## [Work order]
Output each record exactly, excluding pictures.

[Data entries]

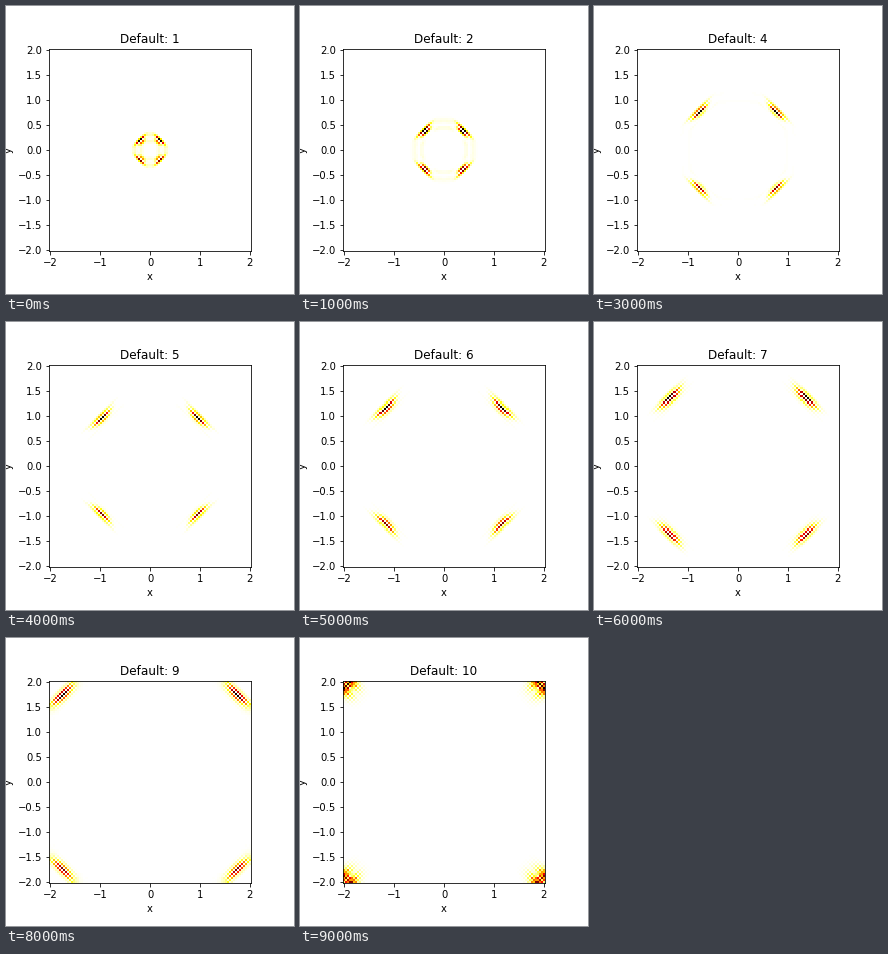
Animation, 288 px wide and 288 px high, one loop 10000 ms. Source, as a matplotlib script:

```python
import numpy as np
import matplotlib.pyplot as plt
from matplotlib.animation import FuncAnimation

SIZE = 100          # lattice points per side
STEPS = 10          # time steps between two pictures
PICTURES = 10
TILT = 0.07         # small spin along +y

grid = np.linspace(-2, 2, SIZE)
dx = grid[1] - grid[0]
dt = 0.03
MU = dt / dx


def start_state():
    up = np.zeros((SIZE, SIZE), complex)
    mid = SIZE // 2
    up[mid - 1:mid + 1, mid - 1:mid + 1] = 1
    return up, 1j * TILT * up


def neighbours(f):
    """East, west, north and south neighbours on a periodic lattice."""
    return (np.roll(f, -1, 1), np.roll(f, 1, 1),
            np.roll(f, -1, 0), np.roll(f, 1, 0))


def mean_and_slopes(f):
    e, w, n, s = neighbours(f)
    return (e + w + n + s) / 4, (e - w) / 2, (n - s) / 2


def step(up, down):
    """Lax-Friedrichs step of the massless Dirac equation."""
    up_mean, up_x, up_y = mean_and_slopes(up)
    down_mean, down_x, down_y = mean_and_slopes(down)
    return (up_mean - MU * (down_x - 1j * down_y),
            down_mean - MU * (up_x + 1j * up_y))


def evolve():
    up, down = start_state()
    densities = []
    for _ in range(PICTURES):
        for _ in range(STEPS):
            up, down = step(up, down)
        densities.append(abs(up) ** 2 + abs(down) ** 2)
    return densities


densities = evolve()

fig, ax = plt.subplots(figsize=(4, 4), dpi=72)
fig.subplots_adjust(left=0.15, right=0.85, bottom=0.15, top=0.85)
mesh = ax.pcolormesh(grid, grid, densities[0], cmap="hot_r", shading="nearest")
ax.set_aspect("equal")
ax.set_xlabel("x")
ax.set_ylabel("y")
title = ax.set_title("Default: 1")


def draw(i):
    density = densities[i]
    mesh.set_array(density)
    mesh.set_clim(0, density.max())
    title.set_text(f"Default: {i + 1}")
    return mesh, title


anim = FuncAnimation(fig, draw, frames=PICTURES, interval=1000,
                     repeat=True, repeat_delay=0, blit=False)
plt.show()
```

## [Task output]
Animation, 288 px wide and 288 px high, one loop 10000 ms. Source, as a matplotlib script:

```python
import numpy as np
import matplotlib.pyplot as plt
from matplotlib.animation import FuncAnimation

SIZE = 100          # lattice points per side
STEPS = 10          # time steps between two pictures
PICTURES = 10
TILT = 0.07         # small spin along +y

grid = np.linspace(-2, 2, SIZE)
dx = grid[1] - grid[0]
dt = 0.03
MU = dt / dx


def start_state():
    up = np.zeros((SIZE, SIZE), complex)
    mid = SIZE // 2
    up[mid - 1:mid + 1, mid - 1:mid + 1] = 1
    return up, 1j * TILT * up


def neighbours(f):
    """East, west, north and south neighbours on a periodic lattice."""
    return (np.roll(f, -1, 1), np.roll(f, 1, 1),
            np.roll(f, -1, 0), np.roll(f, 1, 0))


def mean_and_slopes(f):
    e, w, n, s = neighbours(f)
    return (e + w + n + s) / 4, (e - w) / 2, (n - s) / 2


def step(up, down):
    """Lax-Friedrichs step of the massless Dirac equation."""
    up_mean, up_x, up_y = mean_and_slopes(up)
    down_mean, down_x, down_y = mean_and_slopes(down)
    return (up_mean - MU * (down_x - 1j * down_y),
            down_mean - MU * (up_x + 1j * up_y))


def evolve():
    up, down = start_state()
    densities = []
    for _ in range(PICTURES):
        for _ in range(STEPS):
            up, down = step(up, down)
        densities.append(abs(up) ** 2 + abs(down) ** 2)
    return densities


densities = evolve()

fig, ax = plt.subplots(figsize=(4, 4), dpi=72)
fig.subplots_adjust(left=0.15, right=0.85, bottom=0.15, top=0.85)
mesh = ax.pcolormesh(grid, grid, densities[0], cmap="hot_r", shading="nearest")
ax.set_aspect("equal")
ax.set_xlabel("x")
ax.set_ylabel("y")
title = ax.set_title("Default: 1")


def draw(i):
    density = densities[i]
    mesh.set_array(density)
    mesh.set_clim(0, density.max())
    title.set_text(f"Default: {i + 1}")
    return mesh, title


anim = FuncAnimation(fig, draw, frames=PICTURES, interval=1000,
                     repeat=True, repeat_delay=0, blit=False)
plt.show()
```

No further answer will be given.